Wash and Restore the Finish
Remove all of the hardware in the wood furniture before proceeding. Eliminate casters, escutcheons — little shields, emblems or coats of arms — hinges, drawer pulls and knobs. Wash and polish the hardware before placing these items apart with their screws.
Separate a piece of 0000 steel wool and dip it in the correct diluent for shellac or lacquer finishes — rubbing alcohol or lacquer thinner — and rub the wood surface, working at the direction of the grain. You need to work fast, because the solvent causes the finish to turn sticky and gummy after softening. Apply even and smooth, but fast, strokes in the direction of the wood grain. For light cracks in the finish, use a paintbrush to apply the solvent. Smooth the softened finish by working the paintbrush or steel wool with the grain. Keep working until the finish takes on a flat, even and smooth appearance. When finish becomes smooth, allow it to dry.

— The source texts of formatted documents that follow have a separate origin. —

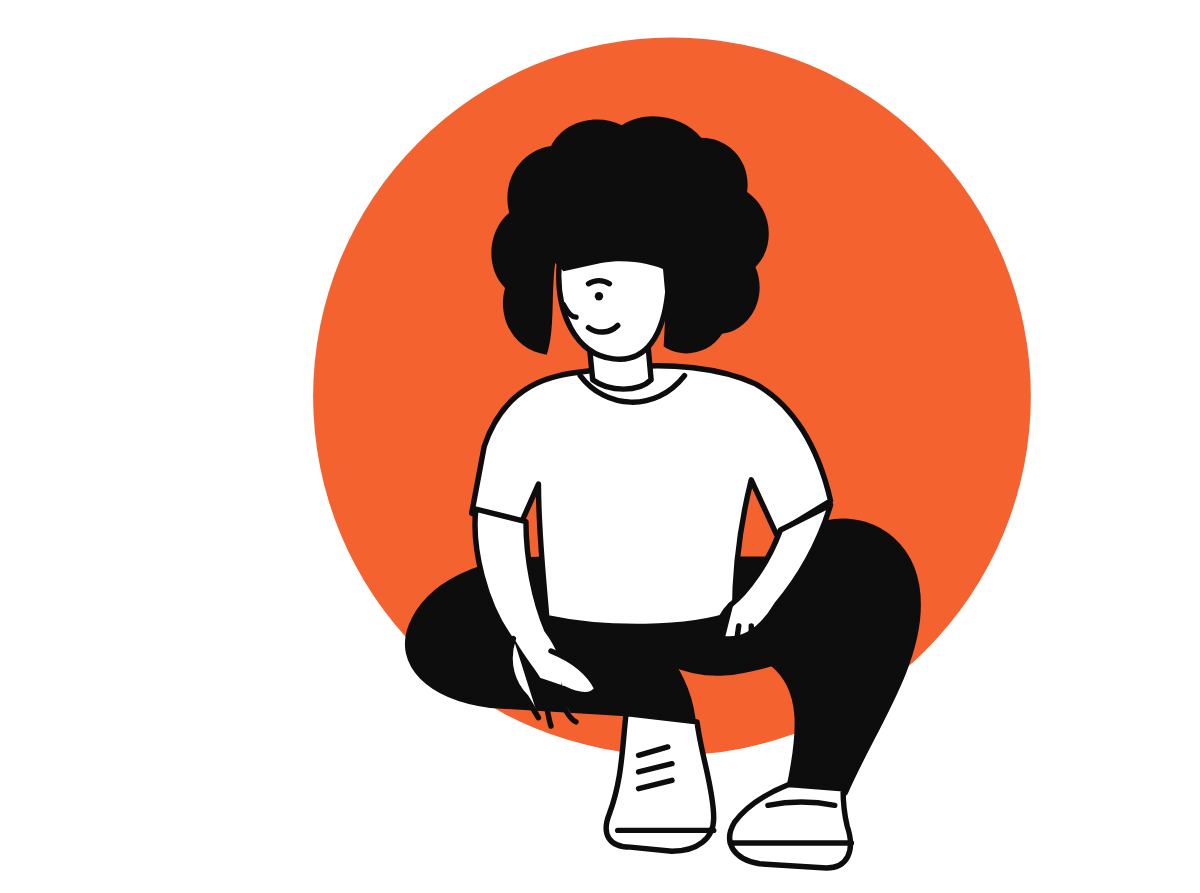
<!DOCTYPE html>
<html lang="en">
<head>
<meta charset="utf-8">
<title>Crouching Figure</title>
<link href="https://fonts.googleapis.com/css2?family=Inter&display=swap" rel="stylesheet">
<style>
  :root {
    --paper: #ffffff;
    --sun: #f4622f;
    --ink: #0d0d0d;
    --cloth: #ffffff;
    --skin: #ffffff;
  }
  html, body {
    margin: 0;
    padding: 0;
    width: 1200px;
    height: 893px;
    overflow: hidden;
    background: var(--paper);
    font-family: "Inter", sans-serif;
  }
  .artwork {
    display: block;
    width: 1200px;
    height: 893px;
  }
  .sun { fill: var(--sun); }
  .ink-fill { fill: var(--ink); }
  .line {
    stroke: var(--ink);
    stroke-width: 2.6;
    stroke-linecap: round;
    stroke-linejoin: round;
  }
  .shirt { fill: var(--cloth); }
  .skin { fill: var(--skin); }
  .shoe { fill: var(--cloth); }
  .detail { fill: none; }
</style>
</head>
<body>
<svg class="artwork" viewBox="0 0 575 428" width="1200" height="893" role="img" aria-label="Illustration of a person with an afro crouching in front of an orange circle">
  <circle class="sun" cx="322" cy="190" r="172"/>

  <g class="figure">
    <!-- pants -->
    <path class="ink-fill line" d="M262 268 C230 268 205 280 197 300 C190 318 205 334 235 338 L300 342 C300 352 302 360 306 364 L332 362 C334 345 330 330 322 318 C340 326 355 322 370 318 C385 330 384 350 378 378 L405 380 C418 350 440 320 440 290 C440 262 420 248 400 250 C380 252 372 262 368 268 Z"/>

    <!-- torso shirt -->
    <path class="shirt line" d="M268 180 C250 184 238 196 232 214 L226 246 L250 250 L258 232 C258 254 260 272 262 296 C290 302 330 302 352 294 C352 270 356 246 360 230 L372 256 L398 240 C392 214 380 194 362 184 C345 176 320 174 300 176 C288 177 276 178 268 180 Z"/>
    <path class="line detail" d="M278 180 C290 196 314 198 328 180"/>

    <!-- left arm -->
    <path class="skin line" d="M228 244 C226 262 232 290 246 308 C252 318 256 322 258 326 L270 330 C272 320 268 310 262 302 C256 288 252 268 252 250 Z"/>
    <path class="skin line" d="M246 306 C242 318 246 328 252 334 L258 344 M258 326 C262 334 262 342 264 348 M266 330 C270 338 272 344 276 346 M270 330 C278 334 284 334 286 330 C282 322 274 316 264 312"/>

    <!-- right arm -->
    <path class="skin line" d="M374 254 C368 270 358 284 350 290 L346 306 C358 308 366 300 372 290 C382 278 392 262 398 242 Z"/>
    <path class="skin line detail" d="M350 290 C344 296 342 304 346 312 M354 300 L352 314 M360 300 L360 312"/>

    <!-- neck and face -->
    <path class="skin line" d="M282 162 L284 182 C292 188 306 188 312 182 L310 160 Z"/>
    <path class="skin line" d="M268 126 C266 150 276 170 294 172 C310 174 318 160 320 140 L318 118 L270 118 Z"/>
    <path class="line detail" d="M282 136 C285 134 289 134 292 136"/>
    <circle class="ink-fill" cx="287" cy="142" r="2"/>
    <path class="line detail" d="M270 146 C272 150 274 152 276 152"/>
    <path class="line detail" d="M282 157 C286 160 292 160 296 156"/>

    <!-- hair -->
    <path class="ink-fill" d="M262 170 C246 168 238 152 242 138 C232 128 234 110 244 102 C240 86 250 72 264 70 C270 58 286 54 298 60 C310 52 328 56 336 66 C350 66 360 78 358 92 C370 100 372 118 362 128 C368 142 360 158 346 160 C340 170 326 172 318 166 L320 130 C312 126 300 124 288 126 L270 130 L266 126 C264 142 266 158 262 170 Z"/>

    <!-- left shoe -->
    <path class="shoe line" d="M300 342 C298 360 298 374 292 390 C288 400 292 406 302 406 L322 408 C334 408 342 402 342 392 C342 378 336 362 334 346 Z"/>
    <path class="line detail" d="M296 398 L342 398"/>
    <path class="line detail" d="M306 362 L320 358 M306 370 L322 366 M306 378 L322 374"/>

    <!-- right shoe -->
    <path class="shoe line" d="M378 376 C368 380 358 386 352 394 C346 404 352 412 364 414 L396 416 C406 416 410 408 406 396 C404 388 404 382 404 378 Z"/>
    <path class="line detail" d="M350 404 L408 404"/>
    <path class="line detail" d="M368 386 C378 384 390 384 400 386"/>
  </g>
</svg>
</body>
</html>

Dampen an area of a clean fabric with a little bit of mineral spirits to get items with wax finishes. When the wax finish dulls, you need to totally eliminate the wax and then reapply it to revive its finish. Rub the dampened fabric on the wood at the direction of the grain. Permit the mineral spirits to sit around the wax surface to get a couple of minutes to help soften and loosen dirt and grunge. Remove the dirt and old wax with a clean, soft cloth. Repeat as needed until the wax is gone.
Clean the surface of a wood piece covered with a penetrating oil with a little bit of turpentine rubbed into the wood’s surface. Work at the direction of the grain with a piece of steel wool. Thoroughly clean the entire surface of the wood object, paying attention to water-stained or discolored areas. Let it dry.
Recondition a varnish finish by combining 1 part turpentine with 3 parts of boiled linseed oil completely. Employ a dime-sized amount to some piece of steel wool. Wipe the steel wool in the direction of the grain. If this does not have any effect — and it may not because of unique varnishes — include the turpentine and linseed oil mixture to a small jar with a lid. Shake the jar thoroughly before emptying the contents on the surface of a little bowl that contains heated water. Dunk a corner of a clean cloth into the oily mixture atop the water and then apply it into the wood in the direction of the grain, working in small sections. After cleaning, wipe the object with a cloth soaked in warm, clean water and wrung out to get rid of excess moisture. Dry with a clean, soft cloth.
Finish the restoration by applying another coat of lacquer, shellac, varnish or penetrating oil, if needed. You can also apply a coat of beeswax, furniture cream or paste wax as desired or needed. For older varnished pieces, use a furniture polish instead.